“It is clear from the Postal Service’s own documents and testimony the real goal for their ‘retail partnership’ program was to eliminate APWU members’ jobs and to close post offices,” said APWU President Mark Dimondstein.
Voluminous additional evidence was cited in the NLRB ruling showing that postal management had hidden their true intent, the privatization of postal retail operations, from the union. One document noted a USPS consultant’s question to Brian Code, then head of the USPS retail partnership program. The consultant asked whether they will “decrease [bargaining unit clerks] and will have to shut down post] offices to finance the program.”
Code replied, “You are right.”
The Staples saga began in the fall of 2013 when the Postal Service instituted a pilot program that placed mini-post offices in more than 80 Staples stores in four geographic areas of the country. The APWU demanded that the postal counters in Staples stores be staffed by postal employees.
When the Postal Service refused, the union launched a Stop Staples campaign, featuring rallies and protests outside Staples stores that were aimed at educating consumers about the secretive, no-bid deal.
The APWU objected to the program because it “privatizes the retail operations of the public Postal Service; transfers living-wage, union jobs to low-wage jobs and compromises the safety and security of the U.S. mail,” the union wrote.
After months of protests, in April 2014, the union called for a boycott, urging consumers: Don’t Buy Staples!
The AFL-CIO endorsed the boycott and many labor organizations and other groups embraced it. The support of the American Federation of Teachers (AFT) and the National Education Association was critical, because school supplies account for approximately 30 percent of Staples’ revenue.
A Sneaky Maneuver
Just days after the AFT voted to endorse the boycott in July 2014, postal management and Staples announced an end to the pilot program, apparently expecting the APWU to end the Don’t Buy Staples movement.
But the union believed that the Postal Service and Staples were attempting to pull off a sneaky maneuver.
The union didn’t call off the protests.

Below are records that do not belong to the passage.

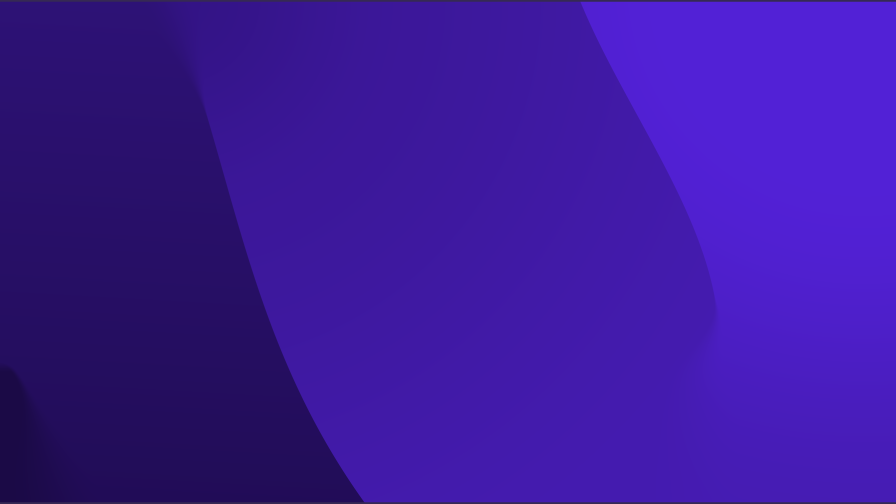
Write a WebGL 2 fragment shader that draws this background.

```glsl
#version 300 es
precision highp float;
// Layered violet waves sweeping down the canvas, with soft shaded folds.
uniform vec2 u_resolution;
out vec4 fragColor;

// Cubic curve giving the horizontal place of an edge at depth t.
float curve(float t, vec4 k) {
    return k.x + t * (k.y + t * (k.z + t * k.w));
}

// Coverage of the side right of an edge, blurred by the given softness.
float rightOf(float x, float edge, float softness) {
    float w = softness + 0.75 / u_resolution.x;
    return smoothstep(-w, w, x - edge);
}

void main() {
    vec2 uv = gl_FragCoord.xy / u_resolution;
    float t = 1.0 - uv.y;                      // depth below the top
    vec2 p = vec2(uv.x * 16.0 / 9.0, t);       // square units of the height

    // Left panel: darkens downwards
    vec3 left = mix(vec3(0.178, 0.070, 0.465), vec3(0.130, 0.048, 0.340),
                    clamp(t + 0.10 * (0.2 - uv.x), 0.0, 1.0));

    // Dark fold in the lower left corner
    float foldEdge = 0.045 * sqrt(max(t - 0.72, 0.0) / 0.14);
    float foldSoft = 0.003 + 0.05 * smoothstep(0.74, 1.0, t);
    float fold = (1.0 - rightOf(uv.x, foldEdge, foldSoft)) * smoothstep(0.715, 0.74, t);
    left = mix(left, vec3(0.105, 0.040, 0.275), fold);

    // Middle wave: brightens away from its upper left
    float reach = length(p - vec2(0.35, 0.0));
    vec3 middle = mix(vec3(0.200, 0.076, 0.525), vec3(0.232, 0.090, 0.597),
                      smoothstep(0.0, 0.45, reach));
    middle = mix(middle, vec3(0.268, 0.107, 0.688), smoothstep(0.3, 1.35, reach));

    // Right wave: flat and bright above, dimming around a large arc
    float arc = length(p - vec2(1.713, -0.04));
    vec3 right = mix(vec3(0.322, 0.128, 0.838), vec3(0.272, 0.108, 0.700),
                     smoothstep(0.40, 1.10, arc));

    // Wave edges: the left one melts at the top, the right one at the bottom
    float leftEdge = curve(t, vec4(0.187, 0.226, -0.195, 0.190));
    float leftSoft = 0.03 * (1.0 - smoothstep(0.02, 0.24, t));
    float rightEdge = curve(t, vec4(0.647, 0.228, 0.349, -0.513));
    rightEdge = mix(rightEdge, 0.775, smoothstep(0.61, 0.77, t));
    float rightSoft = 0.05 * smoothstep(0.58, 0.85, t);

    vec3 color = mix(left, middle, rightOf(uv.x, leftEdge, leftSoft));
    color = mix(color, right, rightOf(uv.x, rightEdge, rightSoft));

    // Thin muted border along the top and bottom
    float border = 1.0 - smoothstep(0.002, 0.005, min(t, uv.y));
    color = mix(color, vec3(0.21, 0.16, 0.33), border);

    fragColor = vec4(color, 1.0);
}
```
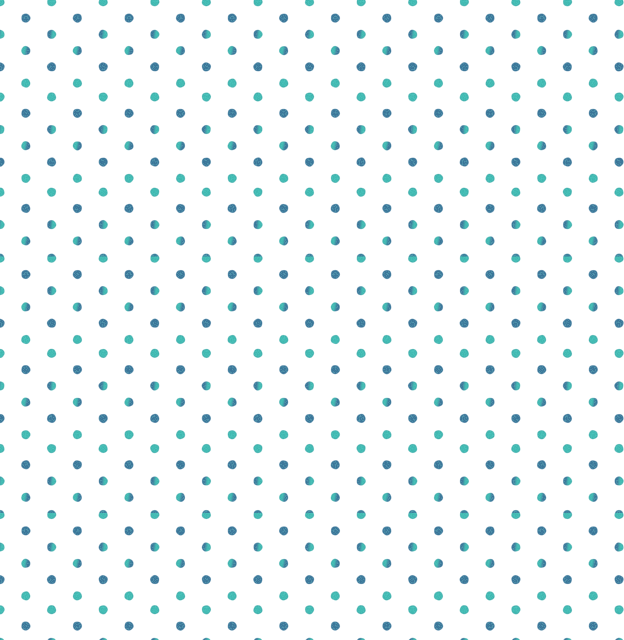
Write a WebGL 2 fragment shader that draws this pattern.

```glsl
#version 300 es
precision highp float;

uniform vec2 u_resolution;
out vec4 outColor;

const vec3 PAPER = vec3(1.0);
const vec3 TEAL = vec3(0.27, 0.74, 0.71);
const vec3 TEAL_RIM = vec3(0.25, 0.66, 0.66);
const vec3 BLUE = vec3(0.23, 0.46, 0.60);
const vec3 BLUE_WASH = vec3(0.31, 0.58, 0.67);

const float COLUMN_PITCH = 0.0806;
const float ROW_PITCH = 0.02542;
const float BLOCK_HEIGHT = 0.1487;   // six rows, the last gap narrower
const float TILE_HEIGHT = 0.4006;    // two blocks and four more rows
const float TOP_OFFSET = 0.0028;
const float BLOCK_MARGIN = 0.011;
const float DOT_RADIUS = 0.0069;
const float EDGE_WOBBLE = 0.025;
const float GRAIN_SCALE = 3.2;
const float CAP_LEVEL = -0.38;

vec2 hash2(vec2 p) {
    vec2 h = vec2(dot(p, vec2(127.1, 311.7)), dot(p, vec2(269.5, 183.3)));
    return fract(sin(h) * 43758.5);
}

// Distance to the nearest scattered cell point
float cellNoise(vec2 p) {
    vec2 cell = floor(p);
    float nearest = 2.0;
    for (int j = -1; j <= 1; j++) {
        for (int i = -1; i <= 1; i++) {
            vec2 c = cell + vec2(i, j);
            nearest = min(nearest, distance(p, c + hash2(c)));
        }
    }
    return nearest;
}

// Share of blue paint at q, a point in dot radii with y downward
float blueShare(float row, bool capped, vec2 q, float grain) {
    float seam = (grain - 0.45) * 0.5;
    if (capped) return 0.85 * (1.0 - smoothstep(-0.08, 0.08, q.y - CAP_LEVEL));
    if (row == 1.0 || row == 4.0) return 1.0;
    if (row == 2.0) return smoothstep(-0.4, 0.45, -q.x - 0.1 * q.y + seam);
    if (row == 3.0) return smoothstep(-0.4, 0.45, q.x + 0.2 * q.y + seam);
    return 0.0;
}

void main() {
    vec2 p = gl_FragCoord.xy / u_resolution.y;
    p.y = 1.0 - p.y;

    // Row within its block and tile
    float fromTop = p.y - TOP_OFFSET + BLOCK_MARGIN;
    float tile = floor(fromTop / TILE_HEIGHT);
    float tileY = fromTop - tile * TILE_HEIGHT;
    float block = floor(tileY / BLOCK_HEIGHT);
    float blockY = tileY - block * BLOCK_HEIGHT - BLOCK_MARGIN;
    float row = floor(blockY / ROW_PITCH + 0.5);
    bool capped = block == 0.0 && row == 0.0;

    // Odd rows shift by half a column
    float shift = 0.5 * mod(row, 2.0);
    float columnX = p.x / COLUMN_PITCH - shift;
    float column = floor(columnX + 0.5);
    vec2 q = vec2((columnX - column) * COLUMN_PITCH, blockY - row * ROW_PITCH) / DOT_RADIUS;

    // Hand-painted outline
    vec2 seed = hash2(vec2(mod(column, 2.0), row + 6.0 * block));
    float angle = atan(q.y, q.x);
    float wobble = sin(3.0 * angle + 6.28 * seed.x) + 0.6 * sin(5.0 * angle + 6.28 * seed.y);
    float radial = length(q);
    float edge = radial - 1.0 - EDGE_WOBBLE * wobble;
    float soft = 1.0 / (u_resolution.y * DOT_RADIUS);
    float coverage = 1.0 - smoothstep(-0.8 * soft, 0.8 * soft, edge);

    // Mottled paint, denser at the rim
    float grain = cellNoise(q * GRAIN_SCALE + 40.0 * seed);
    float rim = smoothstep(0.6, 1.0, radial);
    vec3 teal = mix(TEAL, TEAL_RIM, 0.6 * rim) + 0.06 * (grain - 0.45);
    vec3 blue = mix(BLUE, BLUE_WASH, smoothstep(0.25, 0.8, grain) * (1.0 - 0.7 * rim));
    vec3 paint = mix(teal, blue, blueShare(row, capped, q, grain));

    outColor = vec4(mix(PAPER, paint, coverage), 1.0);
}
```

The union was right. Staples and the Postal Service ended the “retail partnerships pilot project” alright. Then they immediately launched the “Approved Shipper” program. The principal difference was that the Approved Shipper program permitted Staples to sell the products of competitors, such as UPS, in addition to Postal Service products.
“This attempt at trickery shows that the Don’t Buy Staples movement is having an effect,” Dimondstein said at the time. “Staples and the USPS are changing the name of the program, without addressing the fundamental concerns of postal workers and postal customers.”
In response, the Postal Service upped the ante and began to expand the Approved Shipper program to all Staples stores – more than 1,000 of them – around the country.
The union then asked the NLRB to seek a preliminary injunction in court to force the Postal Service to cancel the Approved Shipper deal with Staples immediately.
Two weeks ago, about two years after it filed its complaint, the APWU won the case.
“It is clear we were right to challenge the Staples deal,” Dimondstein said. “It was the correct decision to mobilize our members and initiate the Stop Staples campaign and boycott.
“The Postal Service will probably appeal this decision, but we call on them to do the right thing and immediately end the Staples dirty deal,” Dimondstein continued.
Therefore, the union will continue its Stop Staples campaign, which is “a key part of the battle to maintain the public Postal Service from management’s privatization scheme,” Dimondstein said.
“… the Stop Staples campaign and boycott continues full speed ahead!
“The U.S. Mail is not for sale!”